EXERCISE REQUIREMENTS = Copy each line of the entries that contains the word "length".

***** GIVEN DATA

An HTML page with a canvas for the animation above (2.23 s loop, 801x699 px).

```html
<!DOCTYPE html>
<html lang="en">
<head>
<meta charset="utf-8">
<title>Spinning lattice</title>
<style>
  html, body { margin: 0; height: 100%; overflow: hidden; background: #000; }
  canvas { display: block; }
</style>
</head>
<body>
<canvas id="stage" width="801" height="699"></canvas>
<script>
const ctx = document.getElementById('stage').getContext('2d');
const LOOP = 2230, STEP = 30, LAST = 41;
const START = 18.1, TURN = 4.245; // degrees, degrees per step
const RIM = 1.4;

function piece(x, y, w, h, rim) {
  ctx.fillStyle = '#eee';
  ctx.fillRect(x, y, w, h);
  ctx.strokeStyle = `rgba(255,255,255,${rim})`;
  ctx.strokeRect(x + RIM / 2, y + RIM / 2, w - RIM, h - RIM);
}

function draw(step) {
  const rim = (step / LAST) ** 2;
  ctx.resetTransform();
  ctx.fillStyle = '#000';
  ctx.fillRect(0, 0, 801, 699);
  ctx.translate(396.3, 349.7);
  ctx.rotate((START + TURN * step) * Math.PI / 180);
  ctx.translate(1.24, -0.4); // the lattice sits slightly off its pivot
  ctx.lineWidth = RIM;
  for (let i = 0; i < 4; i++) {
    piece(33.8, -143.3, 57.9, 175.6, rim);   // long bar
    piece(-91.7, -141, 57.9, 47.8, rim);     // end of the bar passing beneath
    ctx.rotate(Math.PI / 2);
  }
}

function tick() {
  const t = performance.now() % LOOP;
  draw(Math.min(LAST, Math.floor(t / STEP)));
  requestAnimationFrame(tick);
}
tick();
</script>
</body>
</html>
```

**********
***** GIVEN DATA

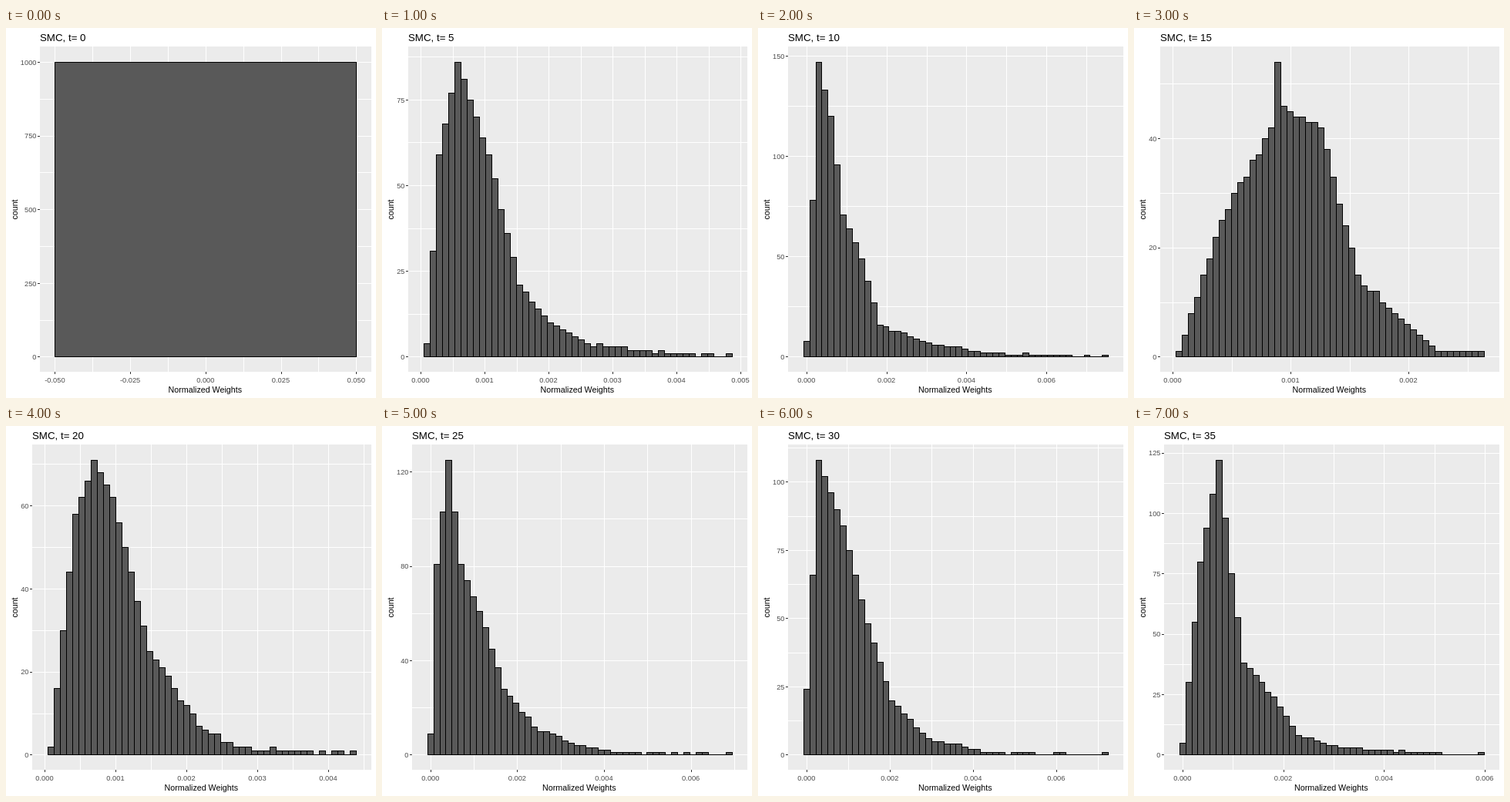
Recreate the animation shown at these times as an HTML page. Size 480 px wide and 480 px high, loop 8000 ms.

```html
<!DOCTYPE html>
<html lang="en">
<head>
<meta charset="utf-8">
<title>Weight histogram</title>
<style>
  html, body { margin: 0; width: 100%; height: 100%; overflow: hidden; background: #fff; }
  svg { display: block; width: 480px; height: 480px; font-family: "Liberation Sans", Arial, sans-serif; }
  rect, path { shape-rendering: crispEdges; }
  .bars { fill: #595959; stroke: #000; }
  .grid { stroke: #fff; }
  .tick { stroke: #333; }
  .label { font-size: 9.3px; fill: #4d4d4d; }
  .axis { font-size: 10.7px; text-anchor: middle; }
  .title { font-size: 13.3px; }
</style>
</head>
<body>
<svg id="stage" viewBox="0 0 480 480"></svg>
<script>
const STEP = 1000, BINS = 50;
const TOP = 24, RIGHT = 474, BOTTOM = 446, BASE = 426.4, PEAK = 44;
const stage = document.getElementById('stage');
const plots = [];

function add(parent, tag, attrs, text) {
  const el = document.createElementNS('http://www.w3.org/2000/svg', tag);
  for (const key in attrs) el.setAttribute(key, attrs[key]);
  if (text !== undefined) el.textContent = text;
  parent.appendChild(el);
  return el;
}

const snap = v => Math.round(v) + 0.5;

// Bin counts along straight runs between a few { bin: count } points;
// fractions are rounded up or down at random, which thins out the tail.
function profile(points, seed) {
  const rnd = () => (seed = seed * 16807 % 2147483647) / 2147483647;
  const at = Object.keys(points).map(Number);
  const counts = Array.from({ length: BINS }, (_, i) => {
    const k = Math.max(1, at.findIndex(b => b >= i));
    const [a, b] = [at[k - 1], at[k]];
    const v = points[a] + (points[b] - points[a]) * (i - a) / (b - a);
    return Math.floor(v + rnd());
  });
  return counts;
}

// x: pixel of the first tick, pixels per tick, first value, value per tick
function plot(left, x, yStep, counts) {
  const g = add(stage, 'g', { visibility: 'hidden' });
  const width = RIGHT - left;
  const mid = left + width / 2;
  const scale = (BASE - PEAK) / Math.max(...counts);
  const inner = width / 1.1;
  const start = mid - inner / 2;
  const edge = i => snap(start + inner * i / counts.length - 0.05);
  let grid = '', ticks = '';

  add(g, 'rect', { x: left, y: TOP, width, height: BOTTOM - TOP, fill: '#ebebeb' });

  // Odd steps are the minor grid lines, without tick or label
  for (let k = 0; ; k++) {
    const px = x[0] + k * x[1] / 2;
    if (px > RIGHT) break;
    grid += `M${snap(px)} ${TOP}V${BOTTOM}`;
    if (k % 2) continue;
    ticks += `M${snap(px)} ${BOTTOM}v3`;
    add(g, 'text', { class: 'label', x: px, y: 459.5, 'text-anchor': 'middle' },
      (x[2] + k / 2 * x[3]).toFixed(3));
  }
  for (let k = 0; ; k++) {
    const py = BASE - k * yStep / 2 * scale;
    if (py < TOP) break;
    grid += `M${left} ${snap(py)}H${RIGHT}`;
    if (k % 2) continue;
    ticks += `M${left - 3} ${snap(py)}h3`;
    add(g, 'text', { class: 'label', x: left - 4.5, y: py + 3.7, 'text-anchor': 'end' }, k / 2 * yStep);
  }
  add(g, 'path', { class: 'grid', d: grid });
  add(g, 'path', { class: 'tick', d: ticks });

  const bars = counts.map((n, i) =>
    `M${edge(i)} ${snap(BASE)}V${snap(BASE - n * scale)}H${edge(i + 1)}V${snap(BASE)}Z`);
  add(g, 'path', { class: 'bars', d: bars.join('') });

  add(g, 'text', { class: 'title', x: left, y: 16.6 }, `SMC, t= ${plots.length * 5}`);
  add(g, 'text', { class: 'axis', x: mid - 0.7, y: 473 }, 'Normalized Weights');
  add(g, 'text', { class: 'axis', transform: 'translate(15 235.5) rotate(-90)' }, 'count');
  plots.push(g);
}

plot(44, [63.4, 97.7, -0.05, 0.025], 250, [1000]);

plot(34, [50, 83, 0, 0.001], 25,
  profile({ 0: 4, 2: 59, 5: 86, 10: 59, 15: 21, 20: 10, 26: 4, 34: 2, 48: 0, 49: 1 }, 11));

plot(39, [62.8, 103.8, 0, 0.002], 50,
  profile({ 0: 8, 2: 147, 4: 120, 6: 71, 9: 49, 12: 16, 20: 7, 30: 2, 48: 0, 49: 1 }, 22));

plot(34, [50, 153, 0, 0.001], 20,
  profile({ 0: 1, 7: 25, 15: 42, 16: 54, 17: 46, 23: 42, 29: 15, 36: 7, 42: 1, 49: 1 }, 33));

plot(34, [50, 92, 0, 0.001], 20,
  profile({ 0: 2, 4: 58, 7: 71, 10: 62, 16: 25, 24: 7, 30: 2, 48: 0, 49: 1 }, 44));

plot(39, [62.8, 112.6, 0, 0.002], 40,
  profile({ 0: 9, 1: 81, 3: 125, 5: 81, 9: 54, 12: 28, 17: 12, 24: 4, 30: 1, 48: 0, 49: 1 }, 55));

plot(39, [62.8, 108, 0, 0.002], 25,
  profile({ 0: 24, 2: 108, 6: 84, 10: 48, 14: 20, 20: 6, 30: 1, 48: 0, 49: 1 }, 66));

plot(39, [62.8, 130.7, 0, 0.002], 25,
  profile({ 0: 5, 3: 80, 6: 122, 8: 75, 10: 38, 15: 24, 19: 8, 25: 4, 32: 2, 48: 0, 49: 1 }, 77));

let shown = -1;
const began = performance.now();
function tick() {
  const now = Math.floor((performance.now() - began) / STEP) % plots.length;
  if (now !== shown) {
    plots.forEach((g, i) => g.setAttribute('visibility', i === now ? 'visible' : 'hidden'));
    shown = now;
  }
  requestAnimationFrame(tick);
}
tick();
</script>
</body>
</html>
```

**********

EXERCISE ANSWER =
  const counts = Array.from({ length: BINS }, (_, i) => {
  const edge = i => snap(start + inner * i / counts.length - 0.05);
  add(g, 'text', { class: 'title', x: left, y: 16.6 }, `SMC, t= ${plots.length * 5}`);
  const now = Math.floor((performance.now() - began) / STEP) % plots.length;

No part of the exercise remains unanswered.